Never Wake Up Rested? You Might Have Sleep Apnea
Plenty of people struggle with getting enough sleep, but if you're spending enough time in bed and still wake up tired, you might have a different problem. Being tired all the time even when you've slept the recommended 7-9 hours of sleep is a bad sign and could indicate that you are suffering from sleep apnea. This guide will explain what sleep apnea is, its symptoms, and what you should do if you think you have it.
What Is Sleep Apnea
Sleep apnea is a disorder that causes the windpipe in the throat to collapse during sleep. Unlike snoring, sleep apnea can put your life at risk, as it can cause you to simply stop breathing during your sleep. Most people who experience sleep apnea and aren't treated will go through brief periods of time wherein they simply stop breathing. After a few seconds, your body will respond, and you'll catch your breath. However, once the muscles in your throat relax again, the process will repeat itself.
The main reason sleep apnea leaves you feeling tired is that your body and brain are being deprived of oxygen during your sleep. This is very stressful for the body and, in extreme circumstances, can even cause brain damage.
Sleep Apnea Risk Factors
The biggest risk factor for developing sleep apnea is being overweight or obese. As one gains weight, fat is sometimes stored in the throat. While this doesn't cause any problems while conscious and sitting or standing, once lying down and relaxed, the fat can push down on the windpipe, partially or fully shutting it.
However, even people who are at a healthy weight aren't immune from developing sleep apnea. This illness can strike anyone, and it can often be overlooked if you live alone, as you won't be keeping anyone awake with what sounds like snoring.
Diagnosis and Treatment
Thankfully, diagnosing and treating sleep apnea is typically an easy process. If you think you have sleep apnea, you'll need to talk to your general physician, who should refer you to a specialist. After a consultation and physical examination, the specialist will refer you to a sleep disorder clinic where you will spend the night.
The goal of having you stay at the sleep lab is to monitor your sleep. You will be hooked up to a variety of instrumentation that will monitor your oxygen levels, breathing, pulse, and blood pressure, among other things. If you're not breathing adequately during your sleep, the tests will reveal it.

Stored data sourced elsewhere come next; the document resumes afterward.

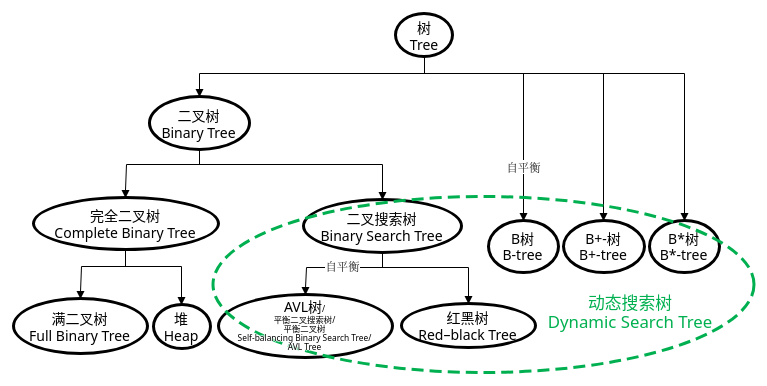
<!DOCTYPE html>
<html lang="zh-CN">
<head>
<meta charset="utf-8">
<title>树 Tree</title>
<style>
:root {
  --ink: #000;
  --paper: #fff;
  --label: #222;
  --dynamic: #00b050;
  --sans: "Noto Sans", "Noto Sans CJK SC", sans-serif;
  --serif: "Noto Serif CJK SC", serif;
}
* { box-sizing: border-box; margin: 0; }
body { width: 767px; height: 386px; overflow: hidden; background: var(--paper); }
.diagram {
  position: relative;
  width: 767px;
  height: 386px;
  overflow: hidden;
  color: var(--ink);
  font: 14px/17px var(--sans);
}
.connectors, .dynamic-outline { position: absolute; inset: 0; display: block; }
.dynamic-outline { z-index: 1; }
.wires { fill: none; stroke: var(--ink); stroke-width: 1; }
.arrows { fill: var(--ink); }
.node {
  position: absolute;
  display: flex;
  flex-direction: column;
  align-items: center;
  justify-content: center;
  padding: 1px 2px 0 0;
  border: 3px solid var(--ink);
  border-radius: 50%;
  background: var(--paper);
  text-align: center;
  white-space: nowrap;
}
/* Node text stays readable where the dashed outline passes */
.node > * { position: relative; z-index: 2; }
.tree { left: 394px; top: 12px; width: 60px; height: 46px; padding: 2px 0 0; }
.binary { left: 148px; top: 95px; width: 103px; height: 56px; }
.complete { left: 32px; top: 196px; width: 188px; height: 55px; }
.search { left: 302px; top: 198px; width: 161px; height: 56px; }
.b-tree { left: 487px; top: 219px; width: 73px; height: 55px; }
.b-plus { left: 562px; top: 219px; width: 84px; height: 55px; }
.b-star { left: 648px; top: 219px; width: 73px; height: 55px; }
.full { left: 12px; top: 297px; width: 137px; height: 58px; }
.heap { left: 152px; top: 303px; width: 60px; height: 47px; }
.avl { left: 217px; top: 293px; width: 177px; height: 66px; padding: 0 2px 3px 0; }
.red-black { left: 400px; top: 302px; width: 137px; height: 47px; }
.b-tree, .b-plus, .b-star { padding-top: 0; line-height: 16px; }
.avl span { line-height: 16px; }
.avl small { font-size: 8.4px; line-height: 9px; }
.avl .alias { text-shadow: 0 0 1px var(--paper), 1px 0 1px var(--paper), -1px 0 1px var(--paper), 0 1px 1px var(--paper), 0 -1px 1px var(--paper); }
.edge-label {
  position: absolute;
  width: 35px;
  height: 14px;
  background: var(--paper);
  color: var(--label);
  font: 11.3px/14px var(--serif);
  text-align: center;
  white-space: nowrap;
}
.on-b-tree { left: 506px; top: 160px; }
.on-search { left: 325px; top: 259px; }
.dynamic-outline ellipse {
  fill: none;
  stroke: var(--dynamic);
  stroke-width: 3;
  stroke-dasharray: 12 6;
}
.dynamic-title {
  position: absolute;
  left: 540px;
  top: 293px;
  width: 180px;
  color: var(--dynamic);
  font-size: 16.8px;
  line-height: 19px;
  text-align: center;
  white-space: nowrap;
}
.dynamic-title span { display: block; }
</style>
</head>
<body>
<main class="diagram">
  <svg class="connectors" width="767" height="386" viewBox="0 0 767 386" aria-hidden="true">
    <defs>
      <path id="arrow" d="M0 0L-4 -8H4Z"/>
    </defs>
    <g class="wires">
      <path d="M424.5 57V73.5M199.5 90V73.5H684.5V214M523.5 73.5V214M603.5 73.5V214"/>
      <path d="M199.5 150V164.5M125.5 190L126.5 164.5H382.5V192"/>
      <path d="M125.5 250V266.5M80.5 292L81.5 266.5H181.5V298"/>
      <path d="M382.5 253V267.5M305.5 288L306.5 267.5H468.5V297"/>
    </g>
    <g class="arrows">
      <use href="#arrow" x="199.5" y="97"/>
      <use href="#arrow" x="523.5" y="221"/>
      <use href="#arrow" x="603.5" y="221"/>
      <use href="#arrow" x="684.5" y="221"/>
      <use href="#arrow" x="125.5" y="198"/>
      <use href="#arrow" x="382.5" y="200"/>
      <use href="#arrow" x="80.5" y="299"/>
      <use href="#arrow" x="181.5" y="305"/>
      <use href="#arrow" x="305.5" y="295"/>
      <use href="#arrow" x="468.5" y="304"/>
    </g>
  </svg>

  <div class="node tree"><span>树</span><span>Tree</span></div>
  <div class="node binary"><span>二叉树</span><span>Binary Tree</span></div>
  <div class="node complete"><span>完全二叉树</span><span>Complete Binary Tree</span></div>
  <div class="node search"><span>二叉搜索树</span><span>Binary Search Tree</span></div>
  <div class="node b-tree"><span>B树</span><span>B-tree</span></div>
  <div class="node b-plus"><span>B+-树</span><span>B+-tree</span></div>
  <div class="node b-star"><span>B*树</span><span>B*-tree</span></div>
  <div class="node full"><span>满二叉树</span><span>Full Binary Tree</span></div>
  <div class="node heap"><span>堆</span><span>Heap</span></div>
  <div class="node avl">
    <span>AVL树<small>/</small></span>
    <small>平衡二叉搜索树/</small>
    <small>平衡二叉树</small>
    <small class="alias">Self-balancing Binary Search Tree/</small>
    <small class="alias">AVL Tree</small>
  </div>
  <div class="node red-black"><span>红黑树</span><span>Red–black Tree</span></div>

  <span class="edge-label on-b-tree">自平衡</span>
  <span class="edge-label on-search">自平衡</span>

  <svg class="dynamic-outline" width="767" height="386" viewBox="0 0 767 386" aria-hidden="true">
    <ellipse cx="483.5" cy="284.5" rx="270.5" ry="88"/>
  </svg>
  <div class="dynamic-title"><span>动态搜索树</span><span>Dynamic Search Tree</span></div>
</main>
</body>
</html>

If your doctors determine that you have sleep apnea, they will provide you with equipment called a CPAP machine. This device covers your mouth and nose and pushes air into your throat. It's perfectly painless and keeps the airway open with a steady stream of pressurized air, which will allow you to sleep peacefully all night long.
Sleep apnea is a disorder that make you feel tired all day, but it can also do a lot worse to your body and brain. If you think that you might have sleep apnea, or your partner has been complaining about your snoring, it's worth visiting a doctor to find out if you have this disorder.